General Technical Report NC-234. St. Paul, MN: U.S. Dept. of Agriculture, Forest Service, North Central Research Station

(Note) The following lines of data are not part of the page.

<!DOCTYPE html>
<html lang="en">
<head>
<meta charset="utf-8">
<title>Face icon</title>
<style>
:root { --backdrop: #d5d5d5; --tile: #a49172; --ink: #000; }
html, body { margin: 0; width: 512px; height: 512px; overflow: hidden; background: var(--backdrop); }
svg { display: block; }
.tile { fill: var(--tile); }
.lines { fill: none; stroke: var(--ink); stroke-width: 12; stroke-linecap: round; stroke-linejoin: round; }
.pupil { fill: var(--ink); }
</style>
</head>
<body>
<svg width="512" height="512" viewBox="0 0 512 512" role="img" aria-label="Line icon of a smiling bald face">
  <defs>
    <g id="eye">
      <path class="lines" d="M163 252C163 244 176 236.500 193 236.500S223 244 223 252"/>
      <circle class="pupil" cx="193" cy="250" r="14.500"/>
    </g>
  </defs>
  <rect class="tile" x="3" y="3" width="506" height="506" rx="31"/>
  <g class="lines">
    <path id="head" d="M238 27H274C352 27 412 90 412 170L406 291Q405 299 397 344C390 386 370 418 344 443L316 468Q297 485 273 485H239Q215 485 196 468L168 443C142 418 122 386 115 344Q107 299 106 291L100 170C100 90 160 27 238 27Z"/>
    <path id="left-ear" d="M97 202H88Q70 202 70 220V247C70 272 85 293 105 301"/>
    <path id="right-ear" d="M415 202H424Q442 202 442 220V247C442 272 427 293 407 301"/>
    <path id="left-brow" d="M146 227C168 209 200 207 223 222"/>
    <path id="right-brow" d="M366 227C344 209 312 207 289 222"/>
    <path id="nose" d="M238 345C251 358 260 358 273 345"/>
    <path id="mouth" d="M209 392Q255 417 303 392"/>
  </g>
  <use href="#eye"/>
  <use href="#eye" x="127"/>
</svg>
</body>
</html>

The Central Hardwood Forest (CHF) refers to the area where deciduous hardwood species overwhelmingly, but not exclusively, dominate the stands and cover types that occur as repeating units across the landscape. Transition zones where Central Hardwood species mix with species from adjacent regions identify boundaries of the region. These regions are the Northern Hardwood-Conifer Forest along the northern border, the Southeastern-Pine Forest along the eastern and southern borders, and the Tall Grass Prairie region to the west. There is a distinctness and cohesiveness to the CHF as its boundaries frequently cut across geographic features. The 18 oak and 10 hickory species that dominate stands from Missouri to West Virginia, and Wisconsin to Alabama, unify the region. The more important species such as white, black, and chestnut oak may form essentially climax communities on dry sites or successional communities on moist sites. These species may be regarded as obligate xerophytes and facultative pioneers. Such a successional/stability pattern/process is either absent or difficult to identify in other forested regions. Geographically, the region is also diverse. Physiographic provinces include the unglaciated Blue Ridge Mountains, Appalachian Plateaus, Interior Low Plateaus, and Ozark Plateaus, and the glaciated Central Lowlands. The Mississippi floodplain and Gulf Coastal Plain extend into the region. Bedrock, surface deposits, topography, and the soil mosaic vary from province to province and with subregions within provinces.
Fralish, James S. 2003. The Central Hardwood Forest: Its Boundaries and Physiographic Provinces. General Technical Report NC-234. St. Paul, MN: U.S. Dept. of Agriculture, Forest Service, North Central Research Station
Last updated on: August 11, 2006